“For Wisconsinites who prefer the ancient model of governing that put all power in a monarch, Prosser is the right choice. He is running as an explicit supporter of the governor. That is his right. But it is also the right of the voters to set a higher standard. And they have an opportunity to do so by electing a highly qualified and highly regarded candidate who would re-establish the court as an independent branch of government. Kloppenburg offers a reminder that it is still possible to disregard politics and to respect, honor and maintain the rule of law.”—Kloppenburg for Wisconsin Supreme Court Justice

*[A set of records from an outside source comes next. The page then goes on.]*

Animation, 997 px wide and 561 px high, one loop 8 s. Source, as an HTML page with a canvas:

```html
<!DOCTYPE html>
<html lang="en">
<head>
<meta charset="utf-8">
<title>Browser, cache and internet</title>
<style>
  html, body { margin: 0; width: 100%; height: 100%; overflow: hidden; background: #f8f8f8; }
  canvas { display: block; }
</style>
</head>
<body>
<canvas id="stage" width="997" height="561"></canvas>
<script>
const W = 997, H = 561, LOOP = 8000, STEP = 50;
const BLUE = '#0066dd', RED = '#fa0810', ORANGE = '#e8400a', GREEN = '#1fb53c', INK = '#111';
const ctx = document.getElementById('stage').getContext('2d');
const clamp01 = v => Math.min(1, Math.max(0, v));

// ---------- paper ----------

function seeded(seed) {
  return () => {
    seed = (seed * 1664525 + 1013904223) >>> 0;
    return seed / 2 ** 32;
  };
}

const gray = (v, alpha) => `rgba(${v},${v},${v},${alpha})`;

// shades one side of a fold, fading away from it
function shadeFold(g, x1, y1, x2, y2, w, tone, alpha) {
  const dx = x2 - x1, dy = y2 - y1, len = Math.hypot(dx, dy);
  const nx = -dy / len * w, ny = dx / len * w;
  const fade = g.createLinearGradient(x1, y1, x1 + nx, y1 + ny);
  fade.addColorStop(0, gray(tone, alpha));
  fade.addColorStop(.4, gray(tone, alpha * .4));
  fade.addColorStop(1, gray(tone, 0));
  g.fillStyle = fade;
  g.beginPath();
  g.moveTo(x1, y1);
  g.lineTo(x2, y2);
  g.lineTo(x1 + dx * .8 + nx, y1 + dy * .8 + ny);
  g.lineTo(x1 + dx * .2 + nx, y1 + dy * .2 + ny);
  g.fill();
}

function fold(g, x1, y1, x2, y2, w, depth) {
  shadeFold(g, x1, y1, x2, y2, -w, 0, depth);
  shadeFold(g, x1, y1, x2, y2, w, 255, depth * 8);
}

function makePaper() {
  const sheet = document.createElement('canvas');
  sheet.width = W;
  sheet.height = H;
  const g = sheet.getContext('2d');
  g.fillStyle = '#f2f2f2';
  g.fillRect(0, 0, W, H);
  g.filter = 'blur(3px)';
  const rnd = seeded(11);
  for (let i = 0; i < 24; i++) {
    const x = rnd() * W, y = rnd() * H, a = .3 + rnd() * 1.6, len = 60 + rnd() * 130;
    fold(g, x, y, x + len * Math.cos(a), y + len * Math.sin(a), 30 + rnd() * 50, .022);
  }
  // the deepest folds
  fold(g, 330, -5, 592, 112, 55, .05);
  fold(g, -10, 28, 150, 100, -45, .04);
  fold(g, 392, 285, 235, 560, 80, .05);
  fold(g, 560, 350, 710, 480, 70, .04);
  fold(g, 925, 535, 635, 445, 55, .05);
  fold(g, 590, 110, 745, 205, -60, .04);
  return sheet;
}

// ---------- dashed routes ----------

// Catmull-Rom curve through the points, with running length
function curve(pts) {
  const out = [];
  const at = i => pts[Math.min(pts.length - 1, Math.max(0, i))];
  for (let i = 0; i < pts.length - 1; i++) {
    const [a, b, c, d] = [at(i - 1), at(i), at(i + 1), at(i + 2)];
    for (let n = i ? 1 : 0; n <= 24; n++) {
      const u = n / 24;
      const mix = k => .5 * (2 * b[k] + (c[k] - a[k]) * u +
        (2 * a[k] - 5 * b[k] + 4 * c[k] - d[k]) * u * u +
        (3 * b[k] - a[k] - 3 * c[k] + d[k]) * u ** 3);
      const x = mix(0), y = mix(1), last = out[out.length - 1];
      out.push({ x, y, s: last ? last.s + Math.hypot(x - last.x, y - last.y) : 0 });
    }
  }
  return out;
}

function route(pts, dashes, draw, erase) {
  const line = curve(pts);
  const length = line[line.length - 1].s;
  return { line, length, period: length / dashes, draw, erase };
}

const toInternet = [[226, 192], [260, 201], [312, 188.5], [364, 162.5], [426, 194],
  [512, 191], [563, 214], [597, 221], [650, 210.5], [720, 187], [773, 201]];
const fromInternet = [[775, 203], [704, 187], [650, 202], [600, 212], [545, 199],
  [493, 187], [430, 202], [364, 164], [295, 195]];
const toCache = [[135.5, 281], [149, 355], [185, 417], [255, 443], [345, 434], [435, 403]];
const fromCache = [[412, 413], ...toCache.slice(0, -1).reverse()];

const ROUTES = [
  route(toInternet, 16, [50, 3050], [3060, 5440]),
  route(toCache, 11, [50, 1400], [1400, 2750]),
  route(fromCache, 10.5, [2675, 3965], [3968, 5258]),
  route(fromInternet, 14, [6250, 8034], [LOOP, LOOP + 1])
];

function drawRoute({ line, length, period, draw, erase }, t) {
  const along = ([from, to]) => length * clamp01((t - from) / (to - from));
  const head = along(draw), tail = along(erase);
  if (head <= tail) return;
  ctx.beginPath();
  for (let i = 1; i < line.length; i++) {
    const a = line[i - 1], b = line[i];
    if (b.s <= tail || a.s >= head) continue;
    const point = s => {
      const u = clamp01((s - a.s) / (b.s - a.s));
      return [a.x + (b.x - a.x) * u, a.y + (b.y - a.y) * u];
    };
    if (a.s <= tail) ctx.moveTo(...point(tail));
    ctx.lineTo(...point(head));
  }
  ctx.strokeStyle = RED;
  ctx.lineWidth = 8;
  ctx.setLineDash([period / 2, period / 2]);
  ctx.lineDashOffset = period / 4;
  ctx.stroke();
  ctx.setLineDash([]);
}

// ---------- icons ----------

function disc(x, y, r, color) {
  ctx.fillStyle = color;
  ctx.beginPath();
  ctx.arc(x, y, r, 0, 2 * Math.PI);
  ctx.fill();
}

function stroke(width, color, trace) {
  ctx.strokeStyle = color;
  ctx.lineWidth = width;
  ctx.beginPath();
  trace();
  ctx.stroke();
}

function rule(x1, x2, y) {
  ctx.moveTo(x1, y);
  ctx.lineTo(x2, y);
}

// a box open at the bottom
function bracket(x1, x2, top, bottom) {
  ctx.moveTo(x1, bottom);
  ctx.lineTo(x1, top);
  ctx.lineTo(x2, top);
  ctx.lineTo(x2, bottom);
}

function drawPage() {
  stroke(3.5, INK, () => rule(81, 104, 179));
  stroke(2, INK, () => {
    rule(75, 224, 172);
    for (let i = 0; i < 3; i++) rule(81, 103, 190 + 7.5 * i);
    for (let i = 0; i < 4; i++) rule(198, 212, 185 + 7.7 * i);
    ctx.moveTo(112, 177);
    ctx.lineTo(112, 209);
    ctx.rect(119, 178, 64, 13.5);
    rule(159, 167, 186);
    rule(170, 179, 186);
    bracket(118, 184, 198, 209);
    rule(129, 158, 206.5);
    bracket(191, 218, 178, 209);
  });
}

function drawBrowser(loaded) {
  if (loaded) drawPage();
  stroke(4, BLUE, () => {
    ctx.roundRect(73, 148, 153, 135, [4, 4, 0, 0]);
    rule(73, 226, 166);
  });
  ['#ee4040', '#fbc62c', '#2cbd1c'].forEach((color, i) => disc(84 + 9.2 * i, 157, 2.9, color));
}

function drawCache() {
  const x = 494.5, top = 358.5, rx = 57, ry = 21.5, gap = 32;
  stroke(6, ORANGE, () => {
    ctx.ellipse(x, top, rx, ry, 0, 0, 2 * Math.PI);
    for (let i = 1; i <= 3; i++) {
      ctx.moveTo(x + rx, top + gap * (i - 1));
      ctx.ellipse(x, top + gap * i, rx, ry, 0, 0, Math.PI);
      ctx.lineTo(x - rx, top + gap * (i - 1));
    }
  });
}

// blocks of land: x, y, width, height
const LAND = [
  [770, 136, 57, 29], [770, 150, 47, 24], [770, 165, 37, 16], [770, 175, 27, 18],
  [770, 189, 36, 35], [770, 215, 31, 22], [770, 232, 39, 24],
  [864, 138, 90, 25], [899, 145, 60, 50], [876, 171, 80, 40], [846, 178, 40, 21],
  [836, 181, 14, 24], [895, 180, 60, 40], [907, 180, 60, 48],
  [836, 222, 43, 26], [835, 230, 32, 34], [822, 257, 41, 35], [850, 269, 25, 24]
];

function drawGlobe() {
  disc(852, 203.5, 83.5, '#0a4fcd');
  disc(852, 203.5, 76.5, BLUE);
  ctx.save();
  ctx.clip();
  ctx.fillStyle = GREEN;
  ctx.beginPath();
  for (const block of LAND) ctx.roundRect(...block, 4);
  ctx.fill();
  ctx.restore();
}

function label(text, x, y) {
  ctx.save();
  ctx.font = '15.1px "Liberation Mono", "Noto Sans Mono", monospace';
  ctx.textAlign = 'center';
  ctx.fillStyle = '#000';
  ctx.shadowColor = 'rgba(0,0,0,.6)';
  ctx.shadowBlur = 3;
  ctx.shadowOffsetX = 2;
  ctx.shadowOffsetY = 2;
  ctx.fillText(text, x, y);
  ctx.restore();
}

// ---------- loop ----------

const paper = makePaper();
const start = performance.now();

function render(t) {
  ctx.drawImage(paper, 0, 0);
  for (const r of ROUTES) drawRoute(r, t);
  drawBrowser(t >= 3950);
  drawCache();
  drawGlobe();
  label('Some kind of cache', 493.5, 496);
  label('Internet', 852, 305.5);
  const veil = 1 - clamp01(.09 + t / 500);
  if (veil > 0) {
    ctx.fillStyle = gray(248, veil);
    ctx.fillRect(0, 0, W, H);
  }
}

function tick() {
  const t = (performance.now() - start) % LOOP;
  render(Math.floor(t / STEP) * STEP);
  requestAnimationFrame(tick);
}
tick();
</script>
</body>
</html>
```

“Those good Wisconsin schools have done a pretty good job of educating the Wisconsin people, so when Walker and company overplayed their hand and exposed their real agenda, Wisconsinites quickly understood what had happened and exercised their constitutional rights to assemble and to petition their government. They understood that this is not just an attack on public employees and their unions, but the first step in an effort to slap down the entire middle class.”—Shepherd Express article, What You Can Do
The Kloppenburg campaign has run out of yard signs and has no more cash for an additional printing due to her acceptance of public campaign financing. Click the link for a DIY how-to on making your own yard sign.
“It seems to me the public policy behind effective enforcement of the open meeting law is so strong that it does outweigh the interest, at least at this time, which may exist in favor of sustaining the validity of the law”—Dane County Circuit Judge Maryann Sumim, who issued a temporary restraining order (!) barring the publication of the union-busting bill. This is in response to the complaint filed by the Dane County DA that Republicans violated the open meeting law last week.
The Dane County DA filed a complaint today alleging Jeff Fitzgerald violated the state’s open meetings law when a special committee convened to adopt the union busting bill last week. Article linked above.
A complaint has been filed with the attorney general’s office, alleging that State Sen. Randy Hopper (R-Fond du Lac) no longer lives in the district he represents. Hopper admits he no longer resides at the address he officially lists with the state legislature, saying he now rents an apartment in Fond du Lac. However, when the Capital Times tried to verify that address, they learned that it was actually not an apartment; instead, it was a $600,000 home belonging to one of Hopper’s employees. I have yet to see anything that reports on whether he has been collecting the $88 per diem for Senators who reside outside of Dane County; anyone know if this is being explored?
Hopper has also hired a national GOP veteran campaign manager, Jeff Harvey, to help protect him from recall efforts and allegations that he no longer even resides in the district he is supposed to be representing. Harvey previously managed Republican Chris Christie’s gubernatorial campaign in New Jersey.
Also: the most hilarious photoshop job of the week involves Mr. Hopper and his recent scandals. The original picture, here (the July 1st, “Brownsville” one.) Wonkette’s awesome photoshop version, here.
“They are free to cast votes to signal their support/opposition, but those votes will not count, and will not be recorded.”—Republican Sen. Scott Fitzgerald, explaining how the Democratic Senators’ votes will no longer count because they’re in contempt after going to Illinois to prevent quorum.
That’s all we have left to collect the signatures required to recall the Republican 8! All hands on deck. Check out www.recalltherepublican8.com to get involved! There are volunteer opportunities on weekdays and the weekend, work that involves interacting with a lot of people and work that is more behind-the-scenes…you can find something that works well for you. You don’t need to give a lot of time; even an hour or two here and there can be tremendously helpful.